China has a long tradition of respecting teachers and valuing education. Han Yu, a famous writer in the Tang Dynasty (618-907) reckoned that a teacher’s duty was to “pass on knowledge to students, teach them how to live and answer their questions”. For students, a good teacher helps them find the right path in life by not only imparting knowledge and ideas, but also inspiring wisdom and passion. For society, a good teacher sows the seed of kindness, integrity and peace. I believe it is important for a teacher to keep learning, stay creative and constantly improve his or her competence. A good teacher should have the ability to cultivate a wholesome personality and build sound character within the students through the power of virtue, culture and art. It is important to respect the students, be accommodating and understanding to them and teach by example, so that the students will learn to be kind, tolerant and generous, thus preparing them well to serve society in the future.
China has emerged as a champion of the Global Education First Initiative. Which aspects of the Chinese educational policy do you consider the most important?
In China, promoting education equality and ensuring equal access to education for all is a basic national policy. By adopting laws and policies as well as such measures as providing funding for students in difficulty and school feeding programmes, China ensures the right of girls and women to education. China has issued the National Education for All Action Plan (2001-2015) and monitors its progress in typical localities.

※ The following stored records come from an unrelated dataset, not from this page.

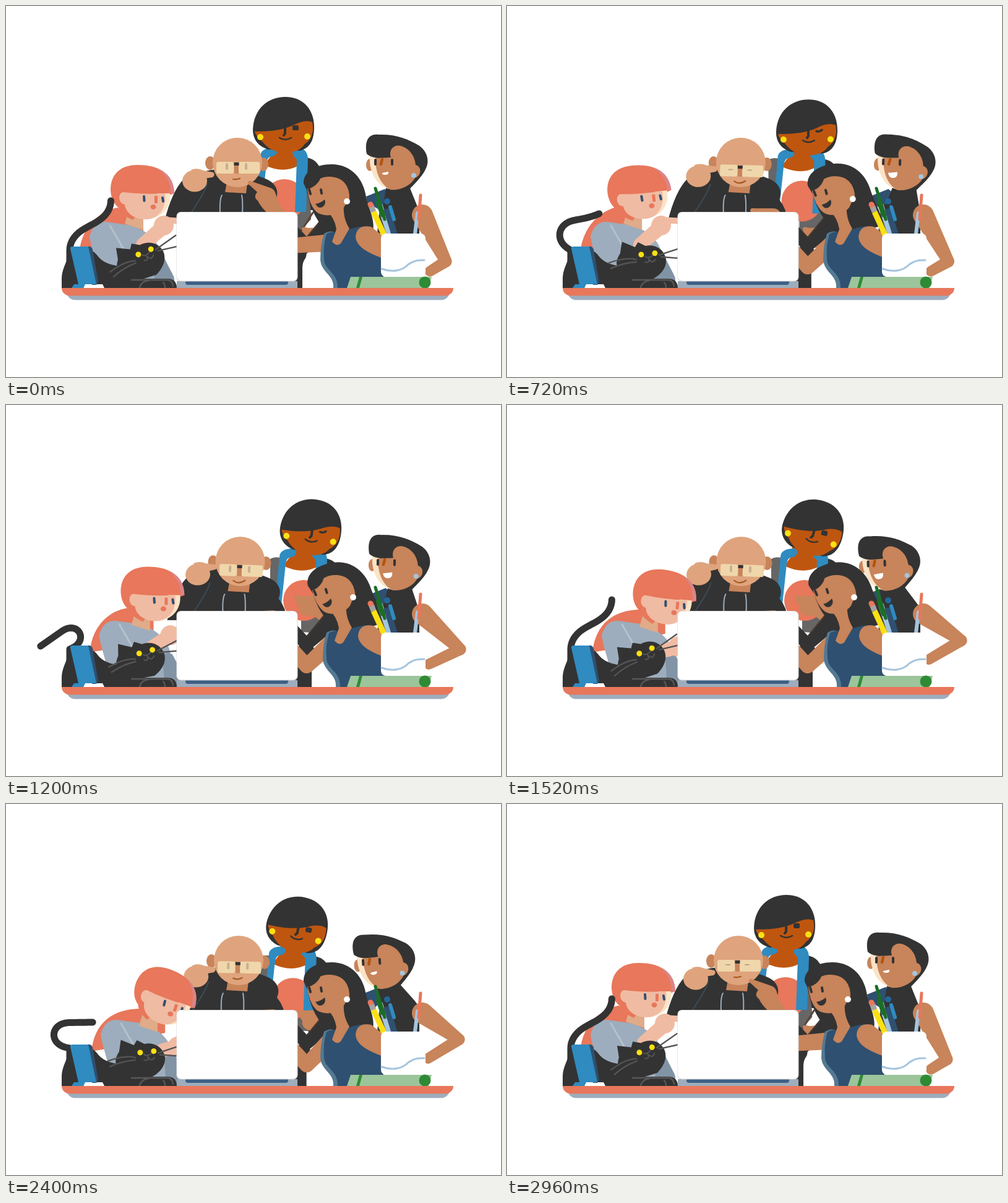
An HTML page with a canvas that plays this animation: 800 by 600 pixels, repeating every 3 s.

```html
<!DOCTYPE html>
<html lang="en">
<head>
<meta charset="utf-8">
<title>Around the laptop</title>
<style>
html, body { margin: 0; width: 100%; height: 100%; overflow: hidden; background: #fff; }
canvas { display: block; }
</style>
</head>
<body>
<canvas id="stage" width="800" height="600"></canvas>
<script>
const c = document.getElementById('stage').getContext('2d');
const DARK = '#333', CORAL = '#e8775b', TAN = '#c8845a', BLUE = '#2f8bc0', NAVY = '#2f5070',
  STEEL = '#9dadbd', CREAM = '#fbe3c6', PINK = '#f0bba3', SAND = '#dfa47d', BROWN = '#bf560f',
  SKY = '#a5c5de', YELLOW = '#fbe012', GRAY = '#666';
const LOOP = 3000, SWISH = LOOP / 2;
let now = 0;

const during = (a, b) => now >= a && now < b;
function ease(from, to, t) {
  const u = Math.max(0, Math.min(1, (t - from) / (to - from)));
  return u * u * (3 - 2 * u);
}
// Rises from 0 to 1 between a and b, falls back between d and e
const hold = (a, b, d, e, t = now) => ease(a, b, t) - ease(d, e, t);

function fill(color, d) { c.fillStyle = color; c.fill(new Path2D(d)); }
function line(color, width, d) {
  c.strokeStyle = color;
  c.lineWidth = width;
  c.stroke(new Path2D(d));
}
function oval(color, x, y, rx, ry = rx) {
  c.fillStyle = color;
  c.beginPath();
  c.ellipse(x, y, rx, ry, 0, 0, 7);
  c.fill();
}
function box(color, x, y, w, h, r = 0) {
  c.fillStyle = color;
  c.beginPath();
  c.roundRect(x, y, w, h, r);
  c.fill();
}
// Capsule whose ends have different radii
function limb(color, x1, y1, r1, x2, y2, r2) {
  const a = Math.atan2(y2 - y1, x2 - x1);
  const b = Math.acos((r1 - r2) / Math.hypot(x2 - x1, y2 - y1));
  c.fillStyle = color;
  c.beginPath();
  c.arc(x1, y1, r1, a + b, a - b + 2 * Math.PI);
  c.arc(x2, y2, r2, a - b, a + b);
  c.fill();
}
function move(dx, dy, deg, px, py, draw) {
  c.save();
  c.translate(px + dx, py + dy);
  c.rotate(deg * Math.PI / 180);
  c.translate(-px, -py);
  draw();
  c.restore();
}
const shift = (dx, dy, draw) => move(dx, dy, 0, 0, 0, draw);
const lookIn = () => hold(150, 900, 1700, 3000);

function standingWoman() {
  const lean = lookIn(), tilt = hold(600, 2000, 2050, 2900);
  shift(15 * lean, 0, () => fill(DARK, 'M440 390H480Q490 400 482 411Q479 416 479 425V456H440Z'));
  shift(31 * lean, 3 * lean, () => {
    fill(DARK, 'M484 245C500 246 511 260 513 282L508 330L484 330Z');
    fill(GRAY, 'M396 246Q402 242 412 244V330H396ZM466 295L486 300Q494 325 493 345L474 366L446 364V330Z');
    line('#5a4438', 3, 'M496 334L476 366');
    fill('#fff', 'M417 240H472V333H417Z');
    oval(CORAL, 450, 313, 33);
    oval(CORAL, 480, 282, 11);
    fill(BROWN, 'M430 222H468V240L473 258Q448 272 417 257L430 240Z');
    fill(BLUE, 'M411 243C411 234 419 229 433 229C441 230 439 242 431 243Q422 243 421 254L414 320H404ZM466 228C479 227 488 234 488 248L485 333H467L470 248Q462 242 463 234Z');
  });
  move(42 * lean, 5 * lean, 20 * tilt, 449, 211, () => {
    fill(DARK, 'M399 200C400 166 424 147 451 147C482 147 498 169 498 196C498 217 491 230 475 234L424 232C407 227 399 215 399 200Z');
    fill(BROWN, 'M402 203C430 203 450 200 466 192C478 186 488 185 495 188C499 207 491 218 483 223C475 235 463 237 450 237C432 237 421 228 414 219Q404 211 402 203Z');
    line(DARK, 4, 'M451 196V206L449 209');
    line(DARK, 2.4, 'M442 213Q451 219 461 213');
    if (during(610, 1370)) line(DARK, 3.5, 'M464 198Q468 200 473 196');
    else box(DARK, 463, 193, 10, 8, 2);
    oval(YELLOW, 411, 212, 5);
    oval(YELLOW, 487, 211, 5);
  });
}

function baldMan() {
  const lean = lookIn(), drop = hold(100, 900, 2450, 2950);
  shift(4.5 * lean, 0, () => {
    fill(DARK, 'M340 264Q318 266 304 274L287 280Q268 300 256 348H450Q448 328 436 313C442 300 437 285 416 278L400 272Z');
    line('#3b4c57', 2, 'M325 288Q322 300 300 333');
    fill(TAN, 'M357 284L390 286L388 303L354 301Z');
    line(STEEL, 2, 'M349 306Q345 312 346 336M381 306Q383 316 382 336');
    oval(TAN, 330, 254, 8, 11);
    oval(TAN, 416, 256, 8, 11);
    oval(SAND, 374, 253, 40);
  });
  move(5 * lean, 6 * lean, 2 * lean, 374, 260, () => {
    box(TAN, 369, 257, 7, 14, 2);
    box('#efd7ab', 340, 252, 28, 19, 3);
    box('#efd7ab', 376, 252, 34, 19, 3);
    box(DARK, 368.5, 253, 8, 5);
    if (during(660, 790) || now >= 2900) line('#b9a488', 1.8, 'M354 260H360M385 260H391');
    else { box('#c9ae93', 355, 254, 4, 11, 2); box('#c9ae93', 386, 254, 4, 11, 2); }
    const s = 4 * lean;
    line('#a55a20', 2.2, `M${367 - s} ${280 - s * .4}Q372 ${281 + s} ${378 + s} ${279 - s * .4}`);
  });
  move(5 * lean, -9 * lean, -4 * lean, 306, 282, () => {
    oval(SAND, 305, 283, 20, 17.5);
    fill(SAND, 'M299 265C306 262 313 263 319 266L335 269Q339 273 334 277L321 279L312 290Z');
  });
  move(8 * drop, 40 * drop, -22 * drop, 420, 305, () =>
    fill(TAN, 'M391 285Q393 281 398 284L427 294C438 298 435 307 441 319L453 336H424Q413 327 407 315Q399 309 406 301L394 290Q390 288 391 285Z'));
}

function rightPerson() {
  const hx = 11 * hold(100, 720, 900, 1600) - 24 * hold(1000, 1950, 2200, 2950);
  const hy = 3 * hold(300, 1500, 1900, 2900);
  shift(hx * .4, 0, () => fill(NAVY, 'M582 308L612 296L624 306L604 330L584 318Z'));
  fill(DARK, 'M600 368L604 325L640 305L668 326V368Z');
  limb(DARK, 638, 338, 30, 632 + hx, 288 + hy, 17);

  const lift = hold(750, 1600, 2350, 2900);
  const ex = 711 + 23 * hold(600, 1200, 2300, 2850), ey = 413 - 33 * lift;
  limb(TAN, 673, 338, 17, ex, ey, 9.5);
  limb(TAN, ex, ey, 9.5, 685 - 3 * lift, 429 - 18 * lift, 8.5);

  move(hx, hy, hx * .2, 631, 255, () => {
    oval(TAN, 588, 257, 6, 10);
    fill(CREAM, 'M588 242H610L625 297C602 295 586 271 588 242Z');
    fill(DARK, 'M583 239C579 218 586 206 602 208C630 207 650 215 668 226C682 236 684 252 679 262C672 279 654 292 646 304L624 298L650 270L622 245C607 248 590 246 583 239Z');
    fill(TAN, 'M597 246L622 245C618 232 627 224 637 226C653 230 661 244 662 257C672 259 672 275 661 278C654 291 636 299 621 297C604 288 597 268 597 246Z');
    line(DARK, 4, 'M597 249V256M624 249V256');
    line('#b4540f', 4.5, 'M608 248L606 256');
    const m = 5 * hold(100, 720, 1500, 2600);
    fill('#fff', `M${608 - m / 2} 270Q613 269 ${618 + m / 2} 268Q${619 + m / 2} ${273 + m} 613 ${273 + m}Q607 ${273 + m} ${608 - m / 2} 270Z`);
    oval(SKY, 659, 274, 4);
  });
}

function frontWoman() {
  const nod = hold(100, 1000, 2050, 2400), bend = hold(100, 650, 2500, 2950);
  const hide = 1 - hold(800, 1200, 2100, 2700);
  shift(12 * hide, 50 * hide, () =>
    fill(TAN, 'M466 309Q469 306 476 309L495 308C502 310 504 318 507 327L518 340L508 350Q498 338 487 341C477 341 471 333 473 326L467 317Z'));
  fill(DARK, 'M471 357L486 373L515 338L548 330V362L520 372L484 402L471 386Z');
  line('#4c3a30', 2, 'M487 373L515 339');
  const ex = 455 + 31 * bend, ey = 388 + 34 * bend;
  limb(TAN, 524 + 4 * nod, 383, 14, ex, ey, 12);
  limb(TAN, ex, ey, 12, 455, 388, 12);

  const withHead = draw => move(8 * nod, -2 * nod, -8 * nod, 530, 300, draw);
  withHead(() => fill(DARK, 'M481 287C480 268 500 256 526 256C560 256 577 282 581 304C585 326 597 345 593 364L548 372L524 370C504 352 491 328 488 302Z'));
  shift(4 * nod, 0, () => {
    fill('#547991', 'M514 368Q524 362 531 366L545 456H529C531 435 509 431 508 410Q508 388 514 368Z');
    fill(NAVY, 'M518 369Q524 364 533 366L553 362Q574 354 590 357L610 400V456H536C537 430 514 428 514 409Q512 389 518 369Z');
    fill(TAN, 'M518 331L546 320Q544 343 555 360L541 384Q534 390 527 381L534 361Q531 342 518 331Z');
    fill(TAN, 'M612 409C589 401 566 391 565 373Q567 353 590 357L612 374Z');
  });
  withHead(() => {
    fill(TAN, 'M487 296C497 294 505 287 508 279C520 273 540 276 548 287Q556 297 555 314Q548 321 544 329C535 338 519 341 507 336C495 331 489 313 487 296Z');
    if (during(1970, 2090)) { oval(DARK, 492, 301, 3); oval(DARK, 510, 300, 3); }
    else line(DARK, 4, 'M490 297L492 304M509 297L510 303');
    line(CORAL, 2, 'M492 316L498 317');
    fill(DARK, 'M500 320Q508 319 515 313C519 322 509 330 503 324Z');
    oval('#fff', 551, 316, 5);
  });
}

function deskRight() {
  line(CORAL, 9, 'M589 321L591 325');
  c.lineCap = 'butt';
  line('#a4a4a4', 9, 'M591 325L594 333');
  line(YELLOW, 9, 'M594 333L611 370');
  line(SKY, 9, 'M604 322L620 370');
  line(NAVY, 10, 'M615 328L628 370');
  c.lineCap = 'round';
  line('#1b6e24', 5, 'M597 295L612 345');
  line('#1b6e24', 8, 'M602 318L609 338');
  oval('#23679a', 616, 316, 5);
  line(BLUE, 6, 'M621 325L627 345');
  line(SKY, 6, 'M665 335L661 368');
  line(CORAL, 5, 'M670 306L667 345');
  box('#fff', 606, 368, 72, 70, 8);
  line(SKY, 3, 'M607 425C626 432 642 427 650 418C659 411 668 411 676 411');
  fill('#9cc59b', 'M557 438H688L683 456H551Z');
  fill('#2f8a35', 'M571 438H576L571 456H566Z');
  oval('#2f8a35', 677, 447, 9.5);
}

function redhead() {
  const back = hold(150, 650, 700, 1150), lean = hold(800, 1650, 2350, 2900);
  const slide = hold(720, 1350, 2400, 2900), peek = hold(1300, 1950, 2400, 2850);
  const hx = 36 * lean - 6 * back, hy = 10 * lean, bx = 18 * slide, tx = 118 + 20 * slide;
  fill(CORAL, `M${tx} 400C${tx + 5} 352 ${tx + 36} 332 ${180 + hx} ${326 + hy * .5}L${222 + hx} ${340 + hy}V${365 + hy * .5}L${150 + bx} 395Z`);
  shift(bx, 0, () => {
    fill(STEEL, 'M135 373C140 355 148 349 162 349L197 354C225 360 248 380 250 402L265 456H150C152 422 139 400 135 373Z');
    line('#b4c2cb', 3, 'M168 355L195 402');
    limb('#8194a5', 247, 410, 9, 256, 443, 16);
  });
  shift(hx * .65, hy * .7, () => fill('#e0ab88', 'M198 332H222V362L192 352Z'));

  const px = 257 + 23 * lean - 6 * back, py = 355 + 38 * lean;
  limb(PINK, 221 + 32 * lean - 6 * back, 386 + 13 * lean, 11, px, py, 12);
  oval(PINK, px - 2, py, 16);
  line(PINK, 10, `M${px - 4} ${py - 9}L285 ${py - 7}`);

  move(hx, hy, 19 * peek - 6 * back, 220, 305, () => {
    fill(CORAL, 'M169 298C169 270 187 257 213 257C250 257 272 274 272 303L225 320L205 346Q187 338 184 328Q170 318 169 298Z');
    fill('#da858a', 'M245 263Q271 273 272 303H266Q266 278 245 263Z');
    fill(CREAM, 'M245 303H265C267 322 256 342 229 345Z');
    fill(PINK, 'M190 301Q220 305 257 303C260 326 247 346 224 345C205 344 193 333 192 321C180 319 181 301 190 301Z');
    line(NAVY, 4, 'M223 308L223.5 315M253 310L254 316');
    box(CORAL, 240, 307, 5, 12, 1);
    oval(CORAL, 238, 325, 4.5, 4);
  });
}

// The tail grows segment by segment; its bend blends a rest, a curl and a whip
function tail(t) {
  const curl = hold(250, 950, 950, 1130, t), whip = hold(950, 1150, 1200, 1440, t);
  const steps = 28, length = 110;
  let x = 103, y = 395, d = `M103 419L${x} ${y}`;
  for (let i = 0; i < steps; i++) {
    const s = (i + .5) / steps;
    const rest = 62 * Math.sin(Math.PI * s);
    const curled = 170 * ease(0, .7, s) - 80, whipped = 65 - 190 * ease(0, .65, s);
    const bend = (rest * (1 - curl - whip) + curled * curl + whipped * whip) * Math.PI / 180;
    x += Math.sin(bend) * length / steps;
    y -= Math.cos(bend) * length / steps;
    d += `L${x} ${y}`;
  }
  line(DARK, 11, d);
}

function cat() {
  const t = now % SWISH;
  tail(t);
  fill(DARK, 'M90 456V440C91 420 102 412 100 396C115 385 140 392 148 404Q158 418 185 421L210 441H262Q276 442 276 456Z');
  move(0, 0, -9 - 9 * Math.cos((t - 50) / SWISH * 2 * Math.PI), 215, 412, () => {
    fill(DARK, 'M177 415Q178 407 183 400L186 381L207 390L212 382L224 388C242 385 255 396 257 410C258 426 246 436 235 442L180 442Z');
    oval(YELLOW, 217, 402, 4.5);
    oval(YELLOW, 239, 400, 4.5);
    line('#545454', 2.4, 'M209 410C194 406 179 410 165 415M209 414Q188 415 168 424M246 403L284 391M249 406L284 409');
    line('#555', 2, 'M223 405Q228 409 235 404M229 408Q231 417 223 414M230 410Q235 418 240 410');
  });
  line('#575757', 2.4, 'M203 443H262Q269 444 270 453M216 455Q219 445 230 444M254 447Q257 450 257 455');
  fill('#fff', 'M127 450H156L159 456H125Z');
  fill(NAVY, 'M132 389Q138 388 140 394L149 446L146 451H139Z');
  fill(BLUE, 'M104 393Q103 389 108 389H133L146 450H117ZM110 450H128L125 456H106Z');
}

function laptopAndTable() {
  box(STEEL, 276, 445, 195, 12);
  box('#3d6085', 290, 443, 166, 8, 4);
  box('#d3d3d3', 275.5, 333, 196, 112.5, 7);
  box('#fff', 276, 333.5, 194.5, 111, 7);
  box(STEEL, 98, 462, 619, 13.5, [0, 0, 20, 20]);
  box(CORAL, 90, 456, 633, 12.5, [0, 0, 13, 13]);
}

const start = performance.now();
function tick() {
  now = Math.floor((performance.now() - start) % LOOP / 40) * 40;
  c.fillStyle = '#fff';
  c.fillRect(0, 0, 800, 600);
  c.lineCap = c.lineJoin = 'round';
  standingWoman();
  baldMan();
  rightPerson();
  frontWoman();
  deskRight();
  redhead();
  cat();
  laptopAndTable();
  requestAnimationFrame(tick);
}
tick();
</script>
</body>
</html>
```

Every five years, China issues separate national outlines for women’s and children’s development, setting the goal of ensuring equal rights for women in health, education and economic development by 2020, as well as the steps towards this goal. The government has made it clear that in all its education-related work, gender equality must be ensured so that women and girls have equal rights and opportunities in education and move on to receive higher levels of education. China has met the MDG [Millennium Development Goals] on gender equality in education. The ability of Chinese women to determine their own fate and participate in development has been notably enhanced.
China has also actively expanded external cooperation and assistance in education. In 2015, at the Global Leaders’ Meeting on Gender Equality and Women’s Empowerment, President Xi Jinping pledged $10 million for the implementation of the Beijing Declaration and its Platform for Action and the realization of the related goals in the 2030 Agenda for Sustainable Development. China has also supported other developing countries in eliminating illiteracy and promoting teachers’ training and girls' and women's education by setting up a fund and prizes with UNESCO.
I will fulfill my duty as Special Envoy and support UNESCO’s efforts to promote girls' and women’s education worldwide. I will spare no effort in advancing this noble cause.